**** PROVIDED RECORDS ****
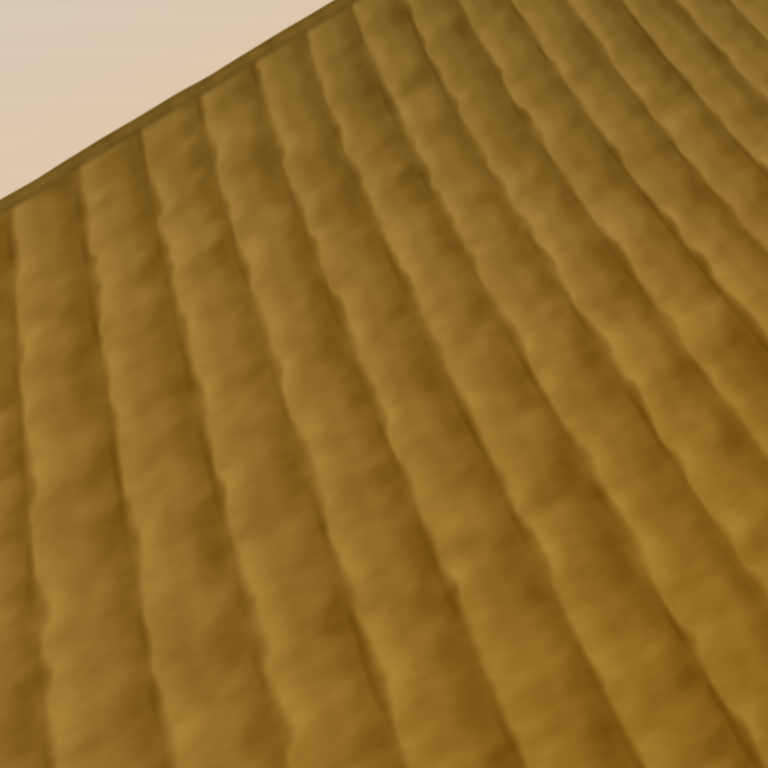
A WebGL 2 fragment shader for this texture:

```glsl
#version 300 es
precision highp float;
uniform vec2 u_resolution;
out vec4 outColor;

#define FAR_PITCH 0.0707     // channel width at the top of the canvas
#define PITCH_GROWTH 0.0837  // added channel width at the bottom
#define EDGE_HEIGHT 0.260    // depth of the cloth edge at the left side
#define EDGE_SLOPE 0.597
#define BINDING 0.019        // height of the bound hem
#define PUCKER 0.42          // strength of the creases beside the seams
#define CREASE 0.40          // strength of the broad cloth creases
#define WEAVE 0.06           // strength of the fine grain
#define SHADOW vec3(0.435, 0.300, 0.075)
#define LIGHT vec3(0.660, 0.506, 0.230)
#define HEM vec3(0.435, 0.325, 0.120)
#define WALL vec3(0.850, 0.785, 0.705)

float hash(vec2 p) {
  vec3 q = fract(vec3(p.xyx) * 0.1031);
  q += dot(q, q.yzx + 33.33);
  return fract((q.x + q.y) * q.z);
}

float noise(vec2 p) {
  vec2 cell = floor(p), f = fract(p);
  f = f * f * (3.0 - 2.0 * f);
  return mix(mix(hash(cell), hash(cell + vec2(1, 0)), f.x),
             mix(hash(cell + vec2(0, 1)), hash(cell + vec2(1, 1)), f.x), f.y);
}

float fbm(vec2 p) {
  float sum = 0.0, gain = 0.5;
  for (int i = 0; i < 3; i++) {
    sum += gain * noise(p);
    p = mat2(0.8, 0.6, -0.6, 0.8) * p * 2.03 + 17.0;
    gain *= 0.5;
  }
  return sum / 0.875;
}

// Seam number at a point; p.y grows downwards, toward the viewer.
float channel(vec2 p) {
  float bend = max(1.0 - p.y / 0.29, 0.0);
  float bow = p.y - 0.4;
  float origin = 0.0005 + 0.0586 * p.y + 0.026 * bend * bend + 0.036 * bow * bow;
  return (p.x - origin) / (FAR_PITCH + PITCH_GROWTH * p.y);
}

// Brightness across one padded channel, dark at both ends.
float padding(float g, float groove) {
  float body = 1.0 - 0.38 * smoothstep(0.13, 0.5, g)
             - 0.40 * smoothstep(0.55, 0.92, g);
  float stitch = smoothstep(0.0, 0.14, g) * smoothstep(1.0, 0.93, g);
  return mix(0.22 - groove, body, stitch);
}

vec3 quilt(vec2 p) {
  float wobble = 0.03 * (noise(p * 30.0) - 0.5);
  float n = channel(p) + wobble + 0.075;
  float id = floor(n), g = fract(n);

  // Depth coordinate that packs creases tighter in the distance.
  float along = 46.0 * log(1.0 + 1.18 * p.y) + 0.25 * p.x;
  vec2 slanted = vec2(g * 1.6 + id * 7.0, along + g * 2.4);
  float envelope = smoothstep(0.0, 0.12, g) * smoothstep(1.0, 0.86, g);

  // Puckers start at the stitching and push the shade line back and forth.
  float teeth = 0.7 * noise(slanted + 3.0) + 0.3 * noise(slanted * 2.1 + 9.0) - 0.5;
  float nearSeam = 0.35 + 0.65 * abs(2.0 * g - 1.0);
  float pucker = PUCKER * teeth * nearSeam * envelope;
  float bent = clamp(g - 0.22 * teeth * envelope, 0.0, 1.0);

  // The groove deepens and fades along each seam.
  float seamId = floor(n + 0.5);
  float groove = 0.5 * (noise(vec2(seamId * 5.0, along * 0.8)) - 0.35);

  // Creases run upward to the right across every channel.
  vec2 fold = vec2(p.x * 0.86 - p.y * 0.51, p.x * 0.51 + p.y * 0.86);
  float crease = CREASE * (fbm(fold * vec2(17.0, 38.0)) - 0.5);
  float grain = WEAVE * (fbm(fold * vec2(80.0, 150.0)) - 0.5);

  float level = 0.09 + 0.74 * padding(bent, groove) + pucker + crease + grain;
  vec3 color = mix(SHADOW, LIGHT, clamp(level, -0.1, 1.15));

  // Greyer and dimmer far away, warmer at the lower right.
  float distant = smoothstep(0.55, 0.0, p.y);
  float warm = smoothstep(0.9, 1.8, p.x + p.y);
  color *= 1.02 - 0.08 * distant;
  color += vec3(-0.006, 0.003, 0.012) * distant;
  return color + vec3(-0.004, -0.020, -0.034) * warm;
}

vec3 wall(vec2 p) {
  float bands = noise(vec2(p.x * 2.0, p.y * 90.0)) - 0.5;
  vec3 tint = vec3(0.022, -0.003, -0.030) * smoothstep(0.0, 0.26, p.y + 0.4 * p.x);
  return WALL + tint + 0.010 * bands;
}

void main() {
  vec2 p = gl_FragCoord.xy / u_resolution;
  p.y = 1.0 - p.y;

  float below = p.y + EDGE_SLOPE * p.x - EDGE_HEIGHT;
  below += 0.003 * (noise(vec2(p.x * 22.0, 4.0)) - 0.5);

  // Hem with a soft groove where it meets the channels.
  float hemLight = 0.92 + 0.14 * sin(3.14159 * clamp(below / BINDING, 0.0, 1.0));
  vec3 hem = HEM * (hemLight + 0.2 * (fbm(p * 60.0) - 0.5));
  vec3 color = mix(hem, quilt(p), smoothstep(BINDING - 0.005, BINDING + 0.007, below));

  color = mix(wall(p), color, smoothstep(-0.002, 0.003, below));
  outColor = vec4(color, 1.0);
}
```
****
ABOUT THIS TASK - Please copy every line of the material that contains the word "smoothstep".

ANSWER TO THIS TASK -
  float body = 1.0 - 0.38 * smoothstep(0.13, 0.5, g)
             - 0.40 * smoothstep(0.55, 0.92, g);
  float stitch = smoothstep(0.0, 0.14, g) * smoothstep(1.0, 0.93, g);
  float envelope = smoothstep(0.0, 0.12, g) * smoothstep(1.0, 0.86, g);
  float distant = smoothstep(0.55, 0.0, p.y);
  float warm = smoothstep(0.9, 1.8, p.x + p.y);
  vec3 tint = vec3(0.022, -0.003, -0.030) * smoothstep(0.0, 0.26, p.y + 0.4 * p.x);
  vec3 color = mix(hem, quilt(p), smoothstep(BINDING - 0.005, BINDING + 0.007, below));
  color = mix(wall(p), color, smoothstep(-0.002, 0.003, below));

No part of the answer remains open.